Does wearing masks affect our communication?
This year has unfortunately brought its fair share of challenges for us all. Hopefully it has also presented you with opportunities for healing, reflection, and growth. While we adjust to changes in our social routines and embrace virtual connections, consider this: How does donning a mask or social distancing impact our in-person conversations?
Wearing masks and/or standing six feet apart presents new communication challenges, particularly for people who have difficulty speaking or hearing. Masks unfortunately muffle sound, which makes it harder for a listener to hear and understand speech. They also prevent us from reading lips and watching facial expressions (which we use when listening to someone speak). Maintaining social distancing, even without a mask, can make it difficult to interpret subtle gestures, and a person’s vocal volume may sound quieter the further away they stand. All of this is exacerbated when you add in competing noise, visual distractions, and movement in the background.

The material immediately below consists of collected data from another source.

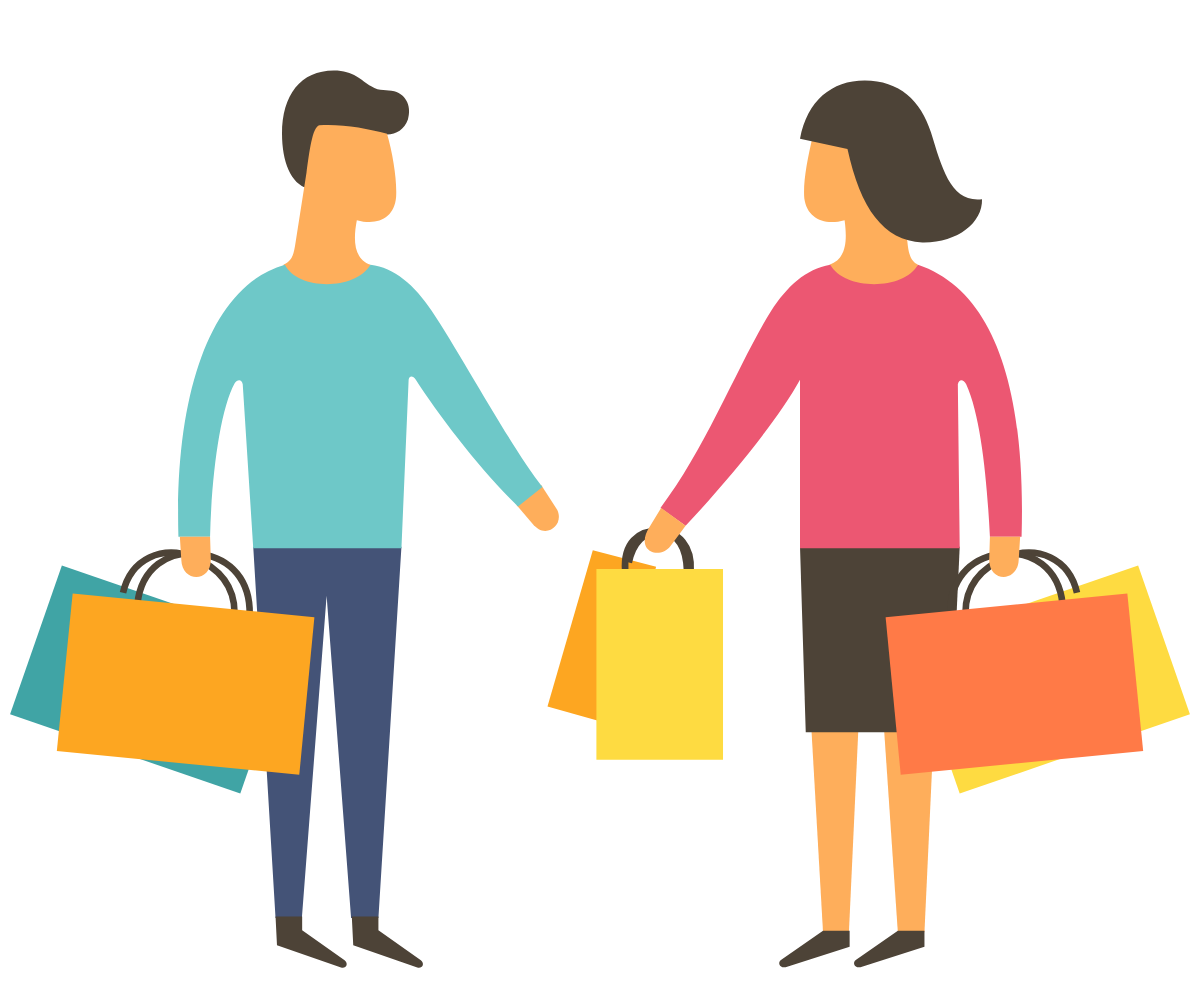
<!DOCTYPE html>
<html lang="en">
<head>
<meta charset="utf-8">
<title>Shopping couple</title>
<style>
:root{
  --paper:#ffffff;
  --skin:#feae5b;
  --dark:#4d4337;
  --aqua:#6ec8c8;
  --teal:#40a4a5;
  --navy:#445377;
  --pink:#ec5772;
  --coral:#ff7a47;
  --orange:#fda621;
  --yellow:#fedb41;
}
html,body{margin:0;padding:0;overflow:hidden;background:var(--paper)}
.canvas{display:block;width:1200px;height:989px;background:var(--paper)}
.skin{fill:var(--skin)}
.hair,.shoe,.skirt{fill:var(--dark)}
.sweater-aqua{fill:var(--aqua)}
.sweater-pink{fill:var(--pink)}
.trousers{fill:var(--navy)}
.handle{fill:none;stroke:var(--dark);stroke-width:4.6}
.bag-orange{fill:var(--orange)}
.bag-yellow{fill:var(--yellow)}
.bag-back{fill:var(--back)}
.bag-front{fill:var(--front)}
.bags-man{--back:var(--teal);--front:var(--orange)}
.bags-woman{--back:var(--yellow);--front:var(--coral)}
</style>
</head>
<body>
<svg class="canvas" viewBox="0 0 834 687.4" preserveAspectRatio="none" role="img" aria-label="A man and a woman facing each other, carrying colourful shopping bags">
  <defs>
    <g id="bag-pair">
      <path class="bag-back" d="M43 393 L7 496.500 L167 551.500 L203 448Z"/>
      <path class="handle" d="M85.500 412 C91 388 113 379 134 387 C153 395 163 408 163 426"/>
      <path class="handle" d="M95.500 420 C98 395 117 382 139 385 C161 388 174 404 173.500 427"/>
      <path class="bag-front" d="M50.500 412.500 L218.500 429 L208 538.500 L39.500 522Z"/>
      <path class="skin" d="M125 373 H146 L146.500 389 C146.500 405 126.500 405 126 389Z"/>
    </g>
    <path id="shoe" class="shoe" d="M0 0 H18.500 L18.500 9.500 L48 30.500 C51 33 49 36.500 45.500 35.500 L1 20Z"/>
    <path id="pump" class="shoe" d="M0 0 H18.500 V11 L-26 25.200 C-30 26 -32 22 -29 20Z"/>
  </defs>

  <g id="man">
    <path class="trousers" d="M176 380 H279 L263 638 H244 L227 414 L209.800 638 H191.500Z"/>
    <use href="#shoe" x="191.500" y="637"/>
    <use href="#shoe" x="244.500" y="637"/>
    <path class="hair" d="M214 131 C202 128 196 112 196 93 C196 66 209 49 232 49 C246 49 251 56 258 60 C264 64 269 62 274 63.500 C283 66 286 75 283.500 83 C280.500 91 273 95 265 93 L230 100Z"/>
    <path class="skin" d="M222 87 C237 86 255 89 269 93 C273 107 276 125 275.300 137 C274 152 262 157 248 153 C245.500 166 245.500 180 257.500 184 L252 206 H203 L197 184 C203 181 204 178 205.500 168 L213 120 C215 106 217 88 222 87Z"/>
    <path class="skin" d="M359 351 L376 337 L387 354 C391 361 386 369 379 369 C375.500 369 373 367 371 365Z"/>
    <path class="sweater-aqua" d="M198 184 C148 198 121 270 124 373 H146 C147 330 153 285 163 266.500 C165 263.500 168 263.500 168.700 267 L176 381 H279 L284 264 C284.500 261 287 261 289 264 C305 289 335 328 360 352 L377 338.500 C354 309 322 249 300 216 C288 198 274 186 257.500 184 C247 202 207 202 198 184Z"/>
    <use class="bags-man" href="#bag-pair"/>
  </g>

  <g id="woman">
    <path class="skin" d="M564 508 H596.500 L590 648 H572Z"/>
    <path class="skin" d="M614.500 508 H649 L642.500 648 H624Z"/>
    <use href="#pump" x="572" y="647"/>
    <use href="#pump" x="624" y="647"/>
    <path class="skirt" d="M556 380 H667 L661 509 H560Z"/>
    <path class="skin" d="M565 94 C561 111 558 127 559 138 C561 152 573 157 587 153 C589 168 588 180 576.500 184 L583 206 H632 L638 184 C632 181 631 175 630 160 L595 100Z"/>
    <path class="hair" d="M556 96.500 C561 70 578 56 601 56 C625 56 640 70 647 92 C655 118 661 141 682.500 138.500 C683 155 665 169 641 168.500 C614 167 598 145 589 103.500Z"/>
    <path class="sweater-pink" d="M577 184 C560 187 547 199 536 216 C514 251 491 311 459 353 L476.500 365.500 C505 335 540 293 556 264 V381 H667 L665.700 267 C666.500 263.500 669.500 263.500 671.500 267 C682 290 686 335 688 373 H710 C713 270 691 202 638 184 C628 202 587 202 577 184Z"/>
    <g id="small-bags">
      <path class="bag-orange" d="M412 382.500 L380.500 491 L425 503.500 L456 394Z"/>
      <path class="handle" d="M437 391 C440 377 448 369.500 458 369.500 C471 370 477 381 477.500 397"/>
      <path class="handle" d="M434.500 397 C433 377 444 369 457 369 C472 369 481 380 480 397"/>
      <path class="bag-yellow" d="M414.500 395.500 H502.500 V528 H414.500Z"/>
      <path class="skin" d="M459.500 353 L476.500 365.500 L466 379.500 C461 386 452 385.500 449 380 C447 376 448.500 371 451 367Z"/>
    </g>
    <use class="bags-woman" href="#bag-pair" transform="translate(834 0) scale(-1 1)"/>
  </g>
</svg>
</body>
</html>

Communication breakdowns may be more frequent and more frustrating! Luckily, there are strategies we can use to communicate more effectively in this new normal. And, because communication involves both a speaker and a listener, both parties may benefit from using these strategies!
10 tips for improving conversations while wearing a mask:
- Face the person with whom you are speaking.
- Minimize distractions. If possible, find a quiet place to talk.
- Use the person’s name before you start talking to gain their attention.
- Take a deep breath before you start speaking to help increase the volume of your voice.
- Check to see if your vocal volume is adequate for your listener to hear and understand. Ask them to give you a “thumbs up” or “thumbs down” signal to confirm.
- Take a break if you feel your voice becoming strained from speaking louder. Inform your conversation partner that you need a break.
- Speak in sentences to give the listener more information rather than only saying a single word. Use gestures to add even more context.
- Check for understanding. Ask you partner directly if they understood. Again, you could use the “thumbs up” or “thumbs down” gesture for confirmation.
- If your conversation partner asks you to repeat, ask them for more information. What do they need repeated? For example: Do they need you to repeat the message slower, louder, or just the last word?
- Prevent communication breakdowns before they even happen. Try to predict social interactions and potential challenges before they occur.